Yes Ms. Crawford looks hot. We know this. I think we've known this for what twenty years now?
But what bothers me is the idea that one must remain youthful and largely unchanged, to stay the hot young things we were when we were 20. As I've said before I find that whole idea unnatural and plain icky.
What bothers me further is the inference these days that self care automatically means you must remain trim and toned. That taking care of yourself means staying or getting thin.
I think this bastardization of the idea of self care is harmful to people in general.
I don't like the idea that the only path to self care and therefore visible self love is to eliminate your vices, shed those pounds etc.
Why is it that in reading about self care it's always presumed that the ideal is where you must want to be? I believe that this thin centric, tunnel vision of self care is harmful and in the end for a lot of us another fount of misery.
If you haven't read it I'll point you to Kate's post about the Fantasy of Being Thin.
I bring that up because the going definitions of self care seem to fit right in don't they?
I fully believe that the idea of self care is in desperate need of rephrasing and rethinking.
Instead of self care being all about retaining your appearance of youth, being thin, appearing to be fit (because if you do a little googling it's very apparent that you can look fine and not be fine), we as humans might want to focus on being good to ourselves.
By that I mean don't exercise yourself into pain or injury. You'd think that's common sense but if you watch reality weight loss shows, listen to people talk about weightloss it's just not.
Instead of looking to remake yourself into some image of perfection that is unattainable, why not just be nice? Be nice to yourself. Learn to love your foibles, love your insecurities. Love who you have spent your time on earth becoming. And then, maybe you know what you might discover that you don't need to change.
Or maybe you do and that's okay. That's great. What I'm saying is changing because you think you're defective or because it seems like the thing to do is not good for you.
Further let's teach our kids this way. Instead of just letting them absorb all the bullshit let's fight it. Instead of letting your daughter hear how much you think your ass sucks and what a bad person you are for having that cookie, squash it. Think about all the children suffering from eating disorders. About the children suffering depression.
Think about how it might have changed your life if as a kid someone special to you showed you what a healthy body image looks like and is.
I believe that we are all fucked up. There is stuff wrong with and weird about all of us. I also believe that is not in and of itself a horrible no good very bad thing. I believe that we can love ourselves as fucked up and weird as we are.

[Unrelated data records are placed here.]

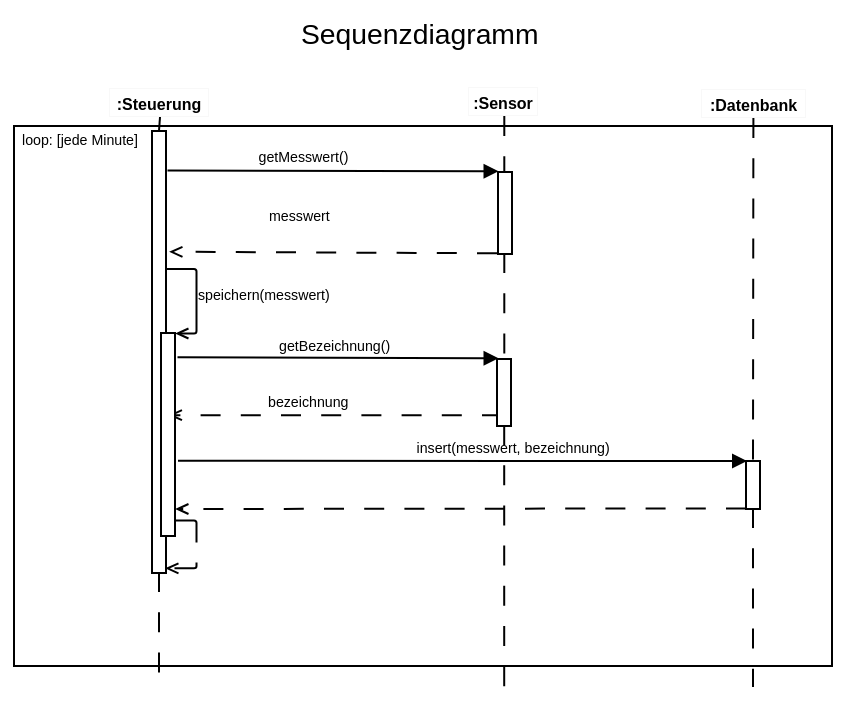
<!DOCTYPE html>
<html lang="de">
<head>
<meta charset="utf-8">
<title>Sequenzdiagramm</title>
<style>
:root { --ink: #000; --paper: #fff; --head-edge: #f8f8f8; }
* { box-sizing: border-box; margin: 0; }
body { background: var(--paper); overflow: hidden; }
.diagram {
  position: relative; width: 844px; height: 704px; overflow: hidden;
  background: var(--paper); color: var(--ink);
  font-family: "Liberation Sans", Arial, sans-serif;
}
.diagram > * { position: absolute; }
.title { left: 301px; top: 18px; font-size: 28.3px; line-height: 32px; font-weight: 400; white-space: nowrap; }
.loop { left: 12.5px; top: 125px; width: 820px; height: 541.5px; border: 2px solid var(--ink); }
.connections { left: 0; top: 0; }
.connections .line { fill: none; stroke: var(--ink); stroke-width: 2; }
.connections .dashed { stroke-dasharray: 20 20.2; }
.participant {
  height: 29px; padding-top: 7px; border: 1px solid var(--head-edge);
  font-size: 16px; line-height: 18px; font-weight: 700; text-align: center; white-space: nowrap;
}
.steuerung { left: 109px; top: 88px; width: 100px; }
.sensor { left: 468px; top: 87px; width: 70px; }
.datenbank { left: 701px; top: 89px; width: 105px; }
.activation { width: 16px; background: var(--paper); border: 2px solid var(--ink); }
.label { font-size: 14.2px; line-height: 16px; white-space: nowrap; }
</style>
</head>
<body>
<main class="diagram">
  <h1 class="title">Sequenzdiagramm</h1>
  <div class="loop"></div>

  <div class="participant steuerung">:Steuerung</div>
  <div class="participant sensor">:Sensor</div>
  <div class="participant datenbank">:Datenbank</div>

  <svg class="connections" width="844" height="704" viewBox="0 0 844 704" aria-hidden="true">
    <defs>
      <path id="call-head" d="M0 0L-15 -7.5V7.5Z"/>
      <path id="return-head" class="line" d="M11 -5L0 0L11 5"/>
    </defs>
    <g id="lifelines">
      <path class="line" d="M160 117L159 131"/>
      <path class="line dashed" d="M159 572V673"/>
      <path class="line dashed" d="M504.3 116V171"/>
      <path class="line dashed" d="M504.3 253V358"/>
      <path class="line dashed" d="M504.2 425V687"/>
      <path class="line dashed" d="M753.4 118L753 461"/>
      <path class="line dashed" d="M753 508V687"/>
    </g>
    <g id="calls">
      <path class="line" d="M167.500 170.500L485 171.300"/>
      <use href="#call-head" x="498.500" y="171.300"/>
      <path class="line" d="M177.500 357.300L485 358.300"/>
      <use href="#call-head" x="498.500" y="358.300"/>
      <path class="line" d="M178 460.800L734 461"/>
      <use href="#call-head" x="747" y="461"/>
    </g>
    <g id="returns">
      <path class="line dashed" d="M497 253.300L180 251.800"/>
      <use href="#return-head" x="171.500" y="251.800"/>
      <path class="line dashed" d="M502 415.200H172"/>
      <use href="#return-head" x="171" y="415.200"/>
      <path class="line dashed" d="M746 508.400L178 509"/>
      <use href="#return-head" x="177.500" y="509"/>
    </g>
    <g id="self-messages">
      <path class="line" d="M166 269H194Q196.500 269 196.500 271.500V331Q196.500 333.500 194 333.500H178"/>
      <use href="#return-head" x="177.500" y="333.500"/>
      <path class="line" d="M175 520.500H194Q196.500 520.500 196.500 523V542.500M196.500 562.500V566Q196.500 568.300 194 568.300H174.500"/>
      <use href="#return-head" x="167.500" y="568.300"/>
    </g>
  </svg>

  <div class="activation" style="left:151px;top:130px;height:443.500px"></div>
  <div class="activation" style="left:159.500px;top:332px;height:205px"></div>
  <div class="activation" style="left:496.500px;top:170.500px;height:84px"></div>
  <div class="activation" style="left:496px;top:357.500px;height:69px"></div>
  <div class="activation" style="left:745px;top:460px;height:49.500px"></div>

  <p class="label" style="left:22px;top:132px">loop: [jede Minute]</p>
  <p class="label" style="left:258.500px;top:149px">getMesswert()</p>
  <p class="label" style="left:269px;top:208px">messwert</p>
  <p class="label" style="left:198px;top:287px">speichern(messwert)</p>
  <p class="label" style="left:279px;top:338px">getBezeichnung()</p>
  <p class="label" style="left:268px;top:394px">bezeichnung</p>
  <p class="label" style="left:416.500px;top:440px">insert(messwert, bezeichnung)</p>
</main>
</body>
</html>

I believe that when we love ourselves it starts to get easier not to be fucked up.
These are lessons I take to heart because I struggle. I am not bullet proof.

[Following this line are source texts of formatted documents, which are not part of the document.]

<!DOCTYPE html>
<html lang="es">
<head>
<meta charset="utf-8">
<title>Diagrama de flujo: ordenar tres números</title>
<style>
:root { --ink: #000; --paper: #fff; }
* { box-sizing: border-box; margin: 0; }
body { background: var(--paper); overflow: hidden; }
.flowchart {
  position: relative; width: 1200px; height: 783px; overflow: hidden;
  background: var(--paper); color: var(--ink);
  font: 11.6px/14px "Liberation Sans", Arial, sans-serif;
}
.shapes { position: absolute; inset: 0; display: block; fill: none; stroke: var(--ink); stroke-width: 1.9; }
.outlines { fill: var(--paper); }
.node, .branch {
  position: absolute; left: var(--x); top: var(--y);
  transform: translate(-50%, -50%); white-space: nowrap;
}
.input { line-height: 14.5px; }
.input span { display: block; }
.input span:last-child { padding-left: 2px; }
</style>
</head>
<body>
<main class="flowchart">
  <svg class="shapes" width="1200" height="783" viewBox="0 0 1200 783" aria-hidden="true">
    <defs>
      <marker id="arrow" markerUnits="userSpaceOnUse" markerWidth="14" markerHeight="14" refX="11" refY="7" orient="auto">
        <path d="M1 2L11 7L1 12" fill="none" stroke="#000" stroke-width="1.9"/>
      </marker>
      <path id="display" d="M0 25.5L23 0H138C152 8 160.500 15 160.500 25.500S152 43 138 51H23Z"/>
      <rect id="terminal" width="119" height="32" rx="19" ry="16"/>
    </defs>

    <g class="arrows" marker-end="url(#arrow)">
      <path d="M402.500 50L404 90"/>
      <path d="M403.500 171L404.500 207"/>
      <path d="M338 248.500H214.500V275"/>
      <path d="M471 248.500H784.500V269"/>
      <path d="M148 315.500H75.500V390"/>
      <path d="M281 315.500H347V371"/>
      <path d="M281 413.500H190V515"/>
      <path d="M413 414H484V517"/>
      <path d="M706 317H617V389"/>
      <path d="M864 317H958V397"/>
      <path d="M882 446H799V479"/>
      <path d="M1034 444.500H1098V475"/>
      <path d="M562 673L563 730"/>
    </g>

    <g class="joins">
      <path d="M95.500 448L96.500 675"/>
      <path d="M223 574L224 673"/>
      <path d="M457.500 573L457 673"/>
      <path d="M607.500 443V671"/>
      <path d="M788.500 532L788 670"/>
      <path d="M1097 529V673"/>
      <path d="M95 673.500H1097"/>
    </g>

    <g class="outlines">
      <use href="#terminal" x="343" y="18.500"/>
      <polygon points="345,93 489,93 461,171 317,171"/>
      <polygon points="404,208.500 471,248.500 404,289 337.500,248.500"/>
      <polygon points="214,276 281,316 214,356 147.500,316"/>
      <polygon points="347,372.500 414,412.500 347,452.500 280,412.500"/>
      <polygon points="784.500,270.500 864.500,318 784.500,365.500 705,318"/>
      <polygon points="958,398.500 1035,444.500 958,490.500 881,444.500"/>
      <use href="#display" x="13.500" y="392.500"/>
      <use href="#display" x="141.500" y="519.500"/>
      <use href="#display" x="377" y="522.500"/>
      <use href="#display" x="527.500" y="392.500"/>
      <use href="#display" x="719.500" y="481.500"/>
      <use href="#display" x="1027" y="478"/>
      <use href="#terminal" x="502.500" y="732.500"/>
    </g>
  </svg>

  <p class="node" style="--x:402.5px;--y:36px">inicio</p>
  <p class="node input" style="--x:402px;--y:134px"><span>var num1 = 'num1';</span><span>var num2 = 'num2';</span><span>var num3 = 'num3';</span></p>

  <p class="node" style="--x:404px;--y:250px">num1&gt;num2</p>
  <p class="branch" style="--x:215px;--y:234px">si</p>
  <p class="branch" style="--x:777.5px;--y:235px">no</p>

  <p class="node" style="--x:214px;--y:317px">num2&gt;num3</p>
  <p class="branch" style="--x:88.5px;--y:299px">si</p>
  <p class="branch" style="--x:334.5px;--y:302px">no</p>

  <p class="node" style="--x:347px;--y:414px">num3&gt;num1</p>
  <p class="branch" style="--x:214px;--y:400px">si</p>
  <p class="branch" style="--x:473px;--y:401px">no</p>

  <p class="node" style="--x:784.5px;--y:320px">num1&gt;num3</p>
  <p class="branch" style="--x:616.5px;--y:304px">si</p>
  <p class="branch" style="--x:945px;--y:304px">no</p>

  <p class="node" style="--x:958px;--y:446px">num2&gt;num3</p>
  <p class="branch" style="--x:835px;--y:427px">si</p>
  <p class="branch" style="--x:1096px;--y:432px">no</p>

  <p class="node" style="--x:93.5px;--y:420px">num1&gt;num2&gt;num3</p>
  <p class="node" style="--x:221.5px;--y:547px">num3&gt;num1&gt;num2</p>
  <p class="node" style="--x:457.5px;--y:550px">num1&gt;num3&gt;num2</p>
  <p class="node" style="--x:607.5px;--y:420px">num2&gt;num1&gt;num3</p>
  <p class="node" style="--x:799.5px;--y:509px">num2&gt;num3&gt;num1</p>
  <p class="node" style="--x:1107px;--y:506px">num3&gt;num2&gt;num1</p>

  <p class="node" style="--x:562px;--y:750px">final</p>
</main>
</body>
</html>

I fuck up.
Sometimes I am angry with myself for not being up to my own standards.
Sometimes, I hate my ass.
Most of the time I don't. Most of the time I fight for myself. I fight to feel good and practice thoughtful self care.
So what are we going to do about all this?
You tell me my darlings. How do you love yourselves? What helps you to care for yourself in a loving manner?